Top of DATA FOR REVIEW
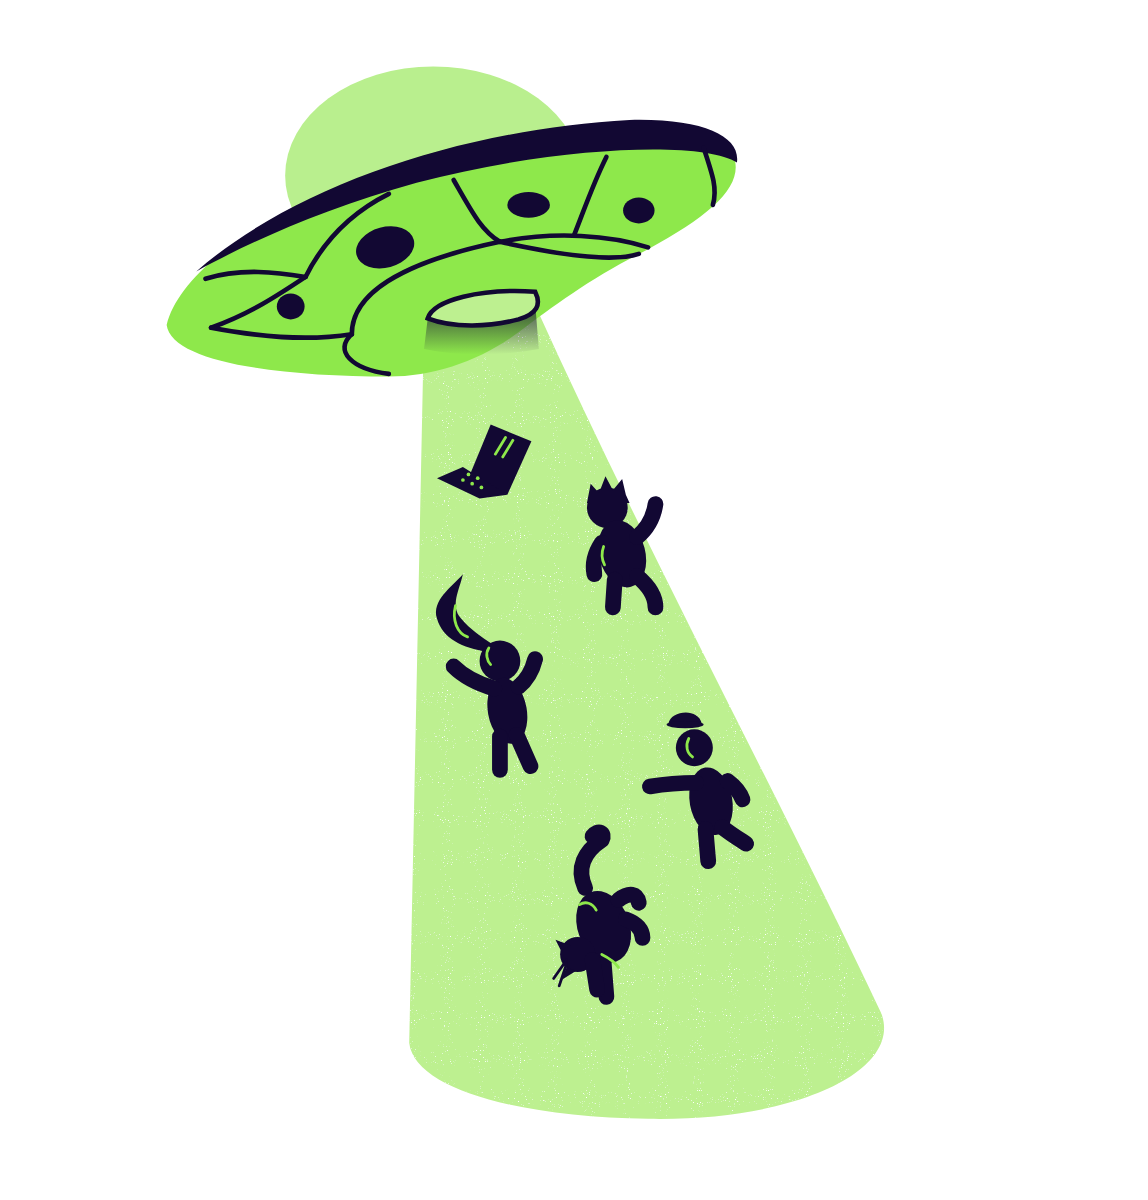
<!DOCTYPE html>
<html lang="en">
<head>
<meta charset="utf-8">
<title>Abduction Beam</title>
<link rel="stylesheet" href="https://fonts.googleapis.com/css2?family=Inter&display=swap">
<style>
:root{
  --paper:#ffffff;
  --ink:#120833;
  --saucer:#8ee84b;
  --glow:#bdf090;
  --dome:#b9ef8e;
}
html,body{margin:0;padding:0;width:1148px;height:1200px;overflow:hidden;background:var(--paper);font-family:"Inter",sans-serif}
.artboard{display:block;width:1148px;height:1200px}
.ink{fill:var(--ink)}
.line{fill:none;stroke:var(--ink);stroke-width:5;stroke-linecap:round;stroke-linejoin:round}
.limb{fill:none;stroke:var(--ink);stroke-width:17;stroke-linecap:round;stroke-linejoin:round}
.thin{fill:none;stroke:var(--ink);stroke-width:3;stroke-linecap:round}
.highlight{fill:none;stroke:var(--saucer);stroke-width:3;stroke-linecap:round}
</style>
</head>
<body>
<svg class="artboard" viewBox="0 0 1240 1300" preserveAspectRatio="none" role="img" aria-label="A flying saucer beaming up a laptop, three people and a cat">
  <defs>
    <filter id="grain" x="0" y="0" width="1" height="1">
      <feTurbulence type="fractalNoise" baseFrequency="0.9" numOctaves="1" seed="4" result="noise"/>
      <feColorMatrix in="noise" type="matrix" values="0 0 0 0 1  0 0 0 0 1  0 0 0 0 1  0 0 0 9 -6.2" result="specks"/>
      <feComposite in="specks" in2="SourceGraphic" operator="in" result="dots"/>
      <feMerge><feMergeNode in="SourceGraphic"/><feMergeNode in="dots"/></feMerge>
    </filter>
    <linearGradient id="emitter-shade" x1="0" y1="0" x2="0" y2="1">
      <stop offset="0" stop-color="#120833" stop-opacity="0.75"/>
      <stop offset="1" stop-color="#120833" stop-opacity="0"/>
    </linearGradient>
  </defs>

  <g id="tractor-beam" filter="url(#grain)">
    <path fill="var(--glow)" d="M458,352 L580,335 C700,600 840,860 952,1098 C975,1160 860,1215 700,1212 C560,1210 448,1180 442,1130 Z"/>
  </g>

  <g id="saucer">
    <ellipse id="dome" cx="468" cy="190" rx="160" ry="118" fill="var(--dome)"/>
    <path id="hull" fill="var(--saucer)" d="M180,352 C195,290 300,215 470,165 C600,130 760,125 792,168 C805,200 770,232 700,270 C640,300 600,330 560,360 C520,390 470,408 420,408 C300,408 185,392 180,352 Z"/>
    <path id="rim" class="ink" d="M212,294 C320,200 500,140 680,130 C760,128 800,148 796,176 C760,152 600,158 450,198 C350,226 270,262 212,294 Z"/>
    <g id="hull-panels" class="line">
      <path d="M222,302 C260,290 300,295 330,300"/>
      <path d="M330,300 C350,260 380,230 420,210"/>
      <path d="M330,300 C300,320 270,340 228,355"/>
      <path d="M228,355 C280,365 330,370 380,362"/>
      <path d="M490,195 C510,230 520,250 540,262"/>
      <path d="M655,170 C640,200 630,230 620,255"/>
      <path d="M760,160 C770,190 775,205 770,222"/>
      <path d="M540,262 C600,250 660,255 700,268"/>
      <path d="M380,362 C380,320 430,285 540,262"/>
      <path d="M380,362 C360,380 380,400 420,405"/>
      <path d="M540,262 C600,275 660,285 690,275"/>
    </g>
    <g id="portholes" class="ink">
      <ellipse cx="416" cy="268" rx="32" ry="22" transform="rotate(-15 416 268)"/>
      <ellipse cx="314" cy="332" rx="15" ry="14"/>
      <ellipse cx="571" cy="222" rx="23" ry="14"/>
      <ellipse cx="690" cy="228" rx="17" ry="14"/>
    </g>
    <g id="beam-emitter">
      <path fill="url(#emitter-shade)" d="M462,345 C500,356 548,352 578,328 L582,378 C540,386 498,386 458,378 Z"/>
      <path fill="var(--glow)" stroke="var(--ink)" stroke-width="5" d="M462,345 C468,325 520,312 578,316 C585,330 580,340 560,346 C530,354 490,356 462,345 Z"/>
    </g>
  </g>

  <g id="abductees">
    <g id="laptop" class="ink">
      <path d="M530,460 L574,478 L548,536 L506,518 Z"/>
      <path d="M472,518 L500,506 L548,536 L518,540 Z"/>
      <path class="highlight" d="M535,492 L546,474 M543,495 L554,477"/>
      <g fill="var(--saucer)">
        <circle cx="500" cy="520" r="2"/><circle cx="510" cy="524" r="2"/><circle cx="520" cy="528" r="2"/><circle cx="506" cy="514" r="2"/><circle cx="516" cy="518" r="2"/>
      </g>
    </g>

    <g id="spiky-haired-person">
      <circle class="ink" cx="656" cy="550" r="22"/>
      <path class="ink" d="M634,545 L638,524 L647,534 L654,516 L662,531 L672,519 L676,536 L680,545 Z"/>
      <ellipse class="ink" cx="672" cy="600" rx="25" ry="37" transform="rotate(-15 672 600)"/>
      <path class="limb" d="M688,582 C700,572 706,560 708,546"/>
      <path class="limb" d="M650,588 C642,600 640,612 642,622"/>
      <path class="limb" d="M664,628 L662,658"/>
      <path class="limb" d="M688,624 C700,634 708,646 708,658"/>
      <path class="highlight" d="M652,592 C649,600 650,606 653,612"/>
    </g>

    <g id="ponytail-person">
      <path class="ink" d="M526,706 C500,702 478,692 472,670 C466,650 488,636 500,622 C496,640 486,656 498,670 C508,682 520,690 532,698 Z"/>
      <circle class="ink" cx="540" cy="716" r="22"/>
      <ellipse class="ink" cx="548" cy="770" rx="21" ry="36" transform="rotate(-10 548 770)"/>
      <path class="limb" d="M534,746 C514,740 500,732 490,722"/>
      <path class="limb" d="M560,744 C570,736 575,726 578,714"/>
      <path class="limb" d="M540,798 L540,834"/>
      <path class="limb" d="M558,796 L573,830"/>
      <path class="highlight" d="M492,656 C488,672 494,686 505,690 M528,702 C524,708 526,716 530,720"/>
    </g>

    <g id="capped-person">
      <path class="ink" d="M722,784 C724,770 754,766 758,784 Z"/>
      <ellipse class="ink" cx="740" cy="785" rx="20" ry="4"/>
      <circle class="ink" cx="750" cy="810" r="20"/>
      <ellipse class="ink" cx="768" cy="868" rx="23" ry="37" transform="rotate(-10 768 868)"/>
      <path class="limb" d="M752,848 C730,848 714,850 702,852"/>
      <path class="limb" d="M786,846 C794,852 800,860 802,866"/>
      <path class="limb" d="M762,898 L765,933"/>
      <path class="limb" d="M780,896 C790,904 800,910 806,914"/>
      <path class="highlight" d="M744,800 C740,808 742,816 748,820"/>
    </g>

    <g id="floating-cat">
      <path class="limb" d="M640,906 C646,898 654,902 650,910 C632,922 622,940 632,962"/>
      <ellipse class="ink" cx="652" cy="1004" rx="28" ry="40" transform="rotate(-20 652 1004)"/>
      <circle class="ink" cx="624" cy="1034" r="19"/>
      <path class="ink" d="M606,1030 L600,1018 L616,1024 Z M612,1048 L606,1062 L622,1052 Z"/>
      <path class="limb" d="M668,975 C680,966 688,968 690,978"/>
      <path class="limb" d="M676,996 C688,1000 694,1008 694,1016"/>
      <path class="limb" d="M652,1042 L655,1080"/>
      <path class="limb" d="M640,1040 L645,1072"/>
      <path class="thin" d="M612,1040 L598,1060 M612,1044 L604,1068"/>
      <path class="highlight" d="M626,980 C632,976 640,978 644,986 M650,1034 C658,1038 664,1042 668,1048"/>
    </g>
  </g>
</svg>
</body>
</html>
Bottom of DATA FOR REVIEW
YOUR INSTRUCTIONS:
Strip out the pictures and reproduce the remaining material above exactly.

TASK OUTPUT:
<!DOCTYPE html>
<html lang="en">
<head>
<meta charset="utf-8">
<title>Abduction Beam</title>
<link rel="stylesheet" href="https://fonts.googleapis.com/css2?family=Inter&display=swap">
<style>
:root{
  --paper:#ffffff;
  --ink:#120833;
  --saucer:#8ee84b;
  --glow:#bdf090;
  --dome:#b9ef8e;
}
html,body{margin:0;padding:0;width:1148px;height:1200px;overflow:hidden;background:var(--paper);font-family:"Inter",sans-serif}
.artboard{display:block;width:1148px;height:1200px}
.ink{fill:var(--ink)}
.line{fill:none;stroke:var(--ink);stroke-width:5;stroke-linecap:round;stroke-linejoin:round}
.limb{fill:none;stroke:var(--ink);stroke-width:17;stroke-linecap:round;stroke-linejoin:round}
.thin{fill:none;stroke:var(--ink);stroke-width:3;stroke-linecap:round}
.highlight{fill:none;stroke:var(--saucer);stroke-width:3;stroke-linecap:round}
</style>
</head>
<body>
<svg class="artboard" viewBox="0 0 1240 1300" preserveAspectRatio="none" role="img" aria-label="A flying saucer beaming up a laptop, three people and a cat">
  <defs>
    <filter id="grain" x="0" y="0" width="1" height="1">
      <feTurbulence type="fractalNoise" baseFrequency="0.9" numOctaves="1" seed="4" result="noise"/>
      <feColorMatrix in="noise" type="matrix" values="0 0 0 0 1  0 0 0 0 1  0 0 0 0 1  0 0 0 9 -6.2" result="specks"/>
      <feComposite in="specks" in2="SourceGraphic" operator="in" result="dots"/>
      <feMerge><feMergeNode in="SourceGraphic"/><feMergeNode in="dots"/></feMerge>
    </filter>
    <linearGradient id="emitter-shade" x1="0" y1="0" x2="0" y2="1">
      <stop offset="0" stop-color="#120833" stop-opacity="0.75"/>
      <stop offset="1" stop-color="#120833" stop-opacity="0"/>
    </linearGradient>
  </defs>

  <g id="tractor-beam" filter="url(#grain)">
    <path fill="var(--glow)" d="M458,352 L580,335 C700,600 840,860 952,1098 C975,1160 860,1215 700,1212 C560,1210 448,1180 442,1130 Z"/>
  </g>

  <g id="saucer">
    <ellipse id="dome" cx="468" cy="190" rx="160" ry="118" fill="var(--dome)"/>
    <path id="hull" fill="var(--saucer)" d="M180,352 C195,290 300,215 470,165 C600,130 760,125 792,168 C805,200 770,232 700,270 C640,300 600,330 560,360 C520,390 470,408 420,408 C300,408 185,392 180,352 Z"/>
    <path id="rim" class="ink" d="M212,294 C320,200 500,140 680,130 C760,128 800,148 796,176 C760,152 600,158 450,198 C350,226 270,262 212,294 Z"/>
    <g id="hull-panels" class="line">
      <path d="M222,302 C260,290 300,295 330,300"/>
      <path d="M330,300 C350,260 380,230 420,210"/>
      <path d="M330,300 C300,320 270,340 228,355"/>
      <path d="M228,355 C280,365 330,370 380,362"/>
      <path d="M490,195 C510,230 520,250 540,262"/>
      <path d="M655,170 C640,200 630,230 620,255"/>
      <path d="M760,160 C770,190 775,205 770,222"/>
      <path d="M540,262 C600,250 660,255 700,268"/>
      <path d="M380,362 C380,320 430,285 540,262"/>
      <path d="M380,362 C360,380 380,400 420,405"/>
      <path d="M540,262 C600,275 660,285 690,275"/>
    </g>
    <g id="portholes" class="ink">
      <ellipse cx="416" cy="268" rx="32" ry="22" transform="rotate(-15 416 268)"/>
      <ellipse cx="314" cy="332" rx="15" ry="14"/>
      <ellipse cx="571" cy="222" rx="23" ry="14"/>
      <ellipse cx="690" cy="228" rx="17" ry="14"/>
    </g>
    <g id="beam-emitter">
      <path fill="url(#emitter-shade)" d="M462,345 C500,356 548,352 578,328 L582,378 C540,386 498,386 458,378 Z"/>
      <path fill="var(--glow)" stroke="var(--ink)" stroke-width="5" d="M462,345 C468,325 520,312 578,316 C585,330 580,340 560,346 C530,354 490,356 462,345 Z"/>
    </g>
  </g>

  <g id="abductees">
    <g id="laptop" class="ink">
      <path d="M530,460 L574,478 L548,536 L506,518 Z"/>
      <path d="M472,518 L500,506 L548,536 L518,540 Z"/>
      <path class="highlight" d="M535,492 L546,474 M543,495 L554,477"/>
      <g fill="var(--saucer)">
        <circle cx="500" cy="520" r="2"/><circle cx="510" cy="524" r="2"/><circle cx="520" cy="528" r="2"/><circle cx="506" cy="514" r="2"/><circle cx="516" cy="518" r="2"/>
      </g>
    </g>

    <g id="spiky-haired-person">
      <circle class="ink" cx="656" cy="550" r="22"/>
      <path class="ink" d="M634,545 L638,524 L647,534 L654,516 L662,531 L672,519 L676,536 L680,545 Z"/>
      <ellipse class="ink" cx="672" cy="600" rx="25" ry="37" transform="rotate(-15 672 600)"/>
      <path class="limb" d="M688,582 C700,572 706,560 708,546"/>
      <path class="limb" d="M650,588 C642,600 640,612 642,622"/>
      <path class="limb" d="M664,628 L662,658"/>
      <path class="limb" d="M688,624 C700,634 708,646 708,658"/>
      <path class="highlight" d="M652,592 C649,600 650,606 653,612"/>
    </g>

    <g id="ponytail-person">
      <path class="ink" d="M526,706 C500,702 478,692 472,670 C466,650 488,636 500,622 C496,640 486,656 498,670 C508,682 520,690 532,698 Z"/>
      <circle class="ink" cx="540" cy="716" r="22"/>
      <ellipse class="ink" cx="548" cy="770" rx="21" ry="36" transform="rotate(-10 548 770)"/>
      <path class="limb" d="M534,746 C514,740 500,732 490,722"/>
      <path class="limb" d="M560,744 C570,736 575,726 578,714"/>
      <path class="limb" d="M540,798 L540,834"/>
      <path class="limb" d="M558,796 L573,830"/>
      <path class="highlight" d="M492,656 C488,672 494,686 505,690 M528,702 C524,708 526,716 530,720"/>
    </g>

    <g id="capped-person">
      <path class="ink" d="M722,784 C724,770 754,766 758,784 Z"/>
      <ellipse class="ink" cx="740" cy="785" rx="20" ry="4"/>
      <circle class="ink" cx="750" cy="810" r="20"/>
      <ellipse class="ink" cx="768" cy="868" rx="23" ry="37" transform="rotate(-10 768 868)"/>
      <path class="limb" d="M752,848 C730,848 714,850 702,852"/>
      <path class="limb" d="M786,846 C794,852 800,860 802,866"/>
      <path class="limb" d="M762,898 L765,933"/>
      <path class="limb" d="M780,896 C790,904 800,910 806,914"/>
      <path class="highlight" d="M744,800 C740,808 742,816 748,820"/>
    </g>

    <g id="floating-cat">
      <path class="limb" d="M640,906 C646,898 654,902 650,910 C632,922 622,940 632,962"/>
      <ellipse class="ink" cx="652" cy="1004" rx="28" ry="40" transform="rotate(-20 652 1004)"/>
      <circle class="ink" cx="624" cy="1034" r="19"/>
      <path class="ink" d="M606,1030 L600,1018 L616,1024 Z M612,1048 L606,1062 L622,1052 Z"/>
      <path class="limb" d="M668,975 C680,966 688,968 690,978"/>
      <path class="limb" d="M676,996 C688,1000 694,1008 694,1016"/>
      <path class="limb" d="M652,1042 L655,1080"/>
      <path class="limb" d="M640,1040 L645,1072"/>
      <path class="thin" d="M612,1040 L598,1060 M612,1044 L604,1068"/>
      <path class="highlight" d="M626,980 C632,976 640,978 644,986 M650,1034 C658,1038 664,1042 668,1048"/>
    </g>
  </g>
</svg>
</body>
</html>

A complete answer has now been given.